Problem:
State how many lines in the listing below hold the string "soft"; nothing else is wanted.

Task material:

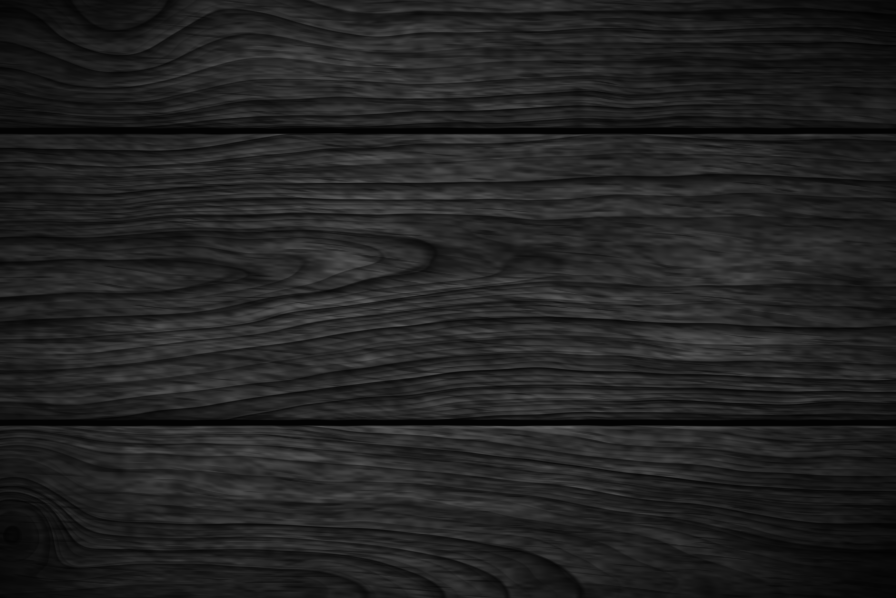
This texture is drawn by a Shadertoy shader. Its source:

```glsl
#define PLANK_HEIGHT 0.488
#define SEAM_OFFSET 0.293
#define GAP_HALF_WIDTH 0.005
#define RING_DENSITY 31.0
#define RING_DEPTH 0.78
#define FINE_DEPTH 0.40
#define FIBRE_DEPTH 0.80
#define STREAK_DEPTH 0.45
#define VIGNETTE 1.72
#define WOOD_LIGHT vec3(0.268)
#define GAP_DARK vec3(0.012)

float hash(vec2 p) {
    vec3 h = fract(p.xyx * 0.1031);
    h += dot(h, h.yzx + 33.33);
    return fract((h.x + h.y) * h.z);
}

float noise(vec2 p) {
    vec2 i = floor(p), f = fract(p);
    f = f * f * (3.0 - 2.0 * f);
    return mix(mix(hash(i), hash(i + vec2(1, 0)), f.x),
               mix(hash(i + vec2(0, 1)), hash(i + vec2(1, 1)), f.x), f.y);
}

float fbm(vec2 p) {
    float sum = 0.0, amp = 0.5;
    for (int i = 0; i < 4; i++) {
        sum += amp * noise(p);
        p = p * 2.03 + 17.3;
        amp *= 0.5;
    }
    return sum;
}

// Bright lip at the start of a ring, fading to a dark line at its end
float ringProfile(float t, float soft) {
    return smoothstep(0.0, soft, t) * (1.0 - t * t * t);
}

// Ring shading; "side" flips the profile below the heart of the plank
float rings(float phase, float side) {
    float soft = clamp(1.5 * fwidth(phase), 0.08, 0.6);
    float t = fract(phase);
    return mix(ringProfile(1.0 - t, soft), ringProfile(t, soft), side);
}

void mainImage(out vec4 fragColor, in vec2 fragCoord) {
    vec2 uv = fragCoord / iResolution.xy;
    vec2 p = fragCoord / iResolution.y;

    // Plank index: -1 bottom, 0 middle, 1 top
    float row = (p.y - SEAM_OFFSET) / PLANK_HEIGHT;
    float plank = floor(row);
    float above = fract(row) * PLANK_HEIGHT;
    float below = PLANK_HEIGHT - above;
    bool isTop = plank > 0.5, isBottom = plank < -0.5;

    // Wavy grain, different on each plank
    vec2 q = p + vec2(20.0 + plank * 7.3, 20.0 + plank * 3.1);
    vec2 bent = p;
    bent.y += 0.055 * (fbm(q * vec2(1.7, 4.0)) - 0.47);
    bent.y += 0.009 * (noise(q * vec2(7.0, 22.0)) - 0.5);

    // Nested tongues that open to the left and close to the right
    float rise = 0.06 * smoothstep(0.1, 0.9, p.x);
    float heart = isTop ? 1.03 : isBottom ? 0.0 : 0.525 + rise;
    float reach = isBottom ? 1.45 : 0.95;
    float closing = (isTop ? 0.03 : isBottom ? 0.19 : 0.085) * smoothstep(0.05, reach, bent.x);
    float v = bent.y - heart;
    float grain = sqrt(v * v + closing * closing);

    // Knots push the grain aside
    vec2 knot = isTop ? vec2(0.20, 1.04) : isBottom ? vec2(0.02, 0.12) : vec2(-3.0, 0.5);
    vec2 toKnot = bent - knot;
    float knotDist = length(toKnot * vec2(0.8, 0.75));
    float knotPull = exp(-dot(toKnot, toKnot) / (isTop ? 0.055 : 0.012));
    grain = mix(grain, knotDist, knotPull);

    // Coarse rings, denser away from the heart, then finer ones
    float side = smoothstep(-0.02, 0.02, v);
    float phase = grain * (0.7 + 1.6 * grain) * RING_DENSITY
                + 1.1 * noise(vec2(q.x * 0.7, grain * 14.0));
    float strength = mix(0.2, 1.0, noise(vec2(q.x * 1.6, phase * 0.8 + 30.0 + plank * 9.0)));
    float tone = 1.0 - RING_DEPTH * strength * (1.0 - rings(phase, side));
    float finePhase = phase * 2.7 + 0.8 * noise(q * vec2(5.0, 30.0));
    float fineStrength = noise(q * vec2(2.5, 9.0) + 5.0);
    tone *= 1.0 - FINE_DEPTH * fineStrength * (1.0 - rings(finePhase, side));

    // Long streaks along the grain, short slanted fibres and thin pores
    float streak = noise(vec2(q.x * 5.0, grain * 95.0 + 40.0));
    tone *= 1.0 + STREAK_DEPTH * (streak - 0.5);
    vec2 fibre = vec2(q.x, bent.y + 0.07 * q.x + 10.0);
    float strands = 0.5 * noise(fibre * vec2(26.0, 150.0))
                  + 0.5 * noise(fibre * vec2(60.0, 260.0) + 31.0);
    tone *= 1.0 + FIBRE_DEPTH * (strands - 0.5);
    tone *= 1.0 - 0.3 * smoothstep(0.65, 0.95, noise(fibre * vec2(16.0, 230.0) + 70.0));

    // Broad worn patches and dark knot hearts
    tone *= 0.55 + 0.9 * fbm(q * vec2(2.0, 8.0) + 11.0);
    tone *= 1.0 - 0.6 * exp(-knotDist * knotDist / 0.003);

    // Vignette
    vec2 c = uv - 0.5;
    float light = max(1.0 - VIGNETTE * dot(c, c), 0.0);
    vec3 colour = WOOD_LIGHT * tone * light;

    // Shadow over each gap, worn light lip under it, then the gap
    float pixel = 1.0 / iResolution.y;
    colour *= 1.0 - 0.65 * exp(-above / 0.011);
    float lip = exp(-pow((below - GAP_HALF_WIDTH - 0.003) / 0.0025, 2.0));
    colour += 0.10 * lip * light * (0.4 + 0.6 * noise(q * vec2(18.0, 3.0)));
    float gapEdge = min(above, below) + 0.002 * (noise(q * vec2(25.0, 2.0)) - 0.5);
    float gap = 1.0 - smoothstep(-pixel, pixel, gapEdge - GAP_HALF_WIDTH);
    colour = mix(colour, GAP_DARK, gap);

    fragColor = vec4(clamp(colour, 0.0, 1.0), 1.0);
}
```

Written reply:
4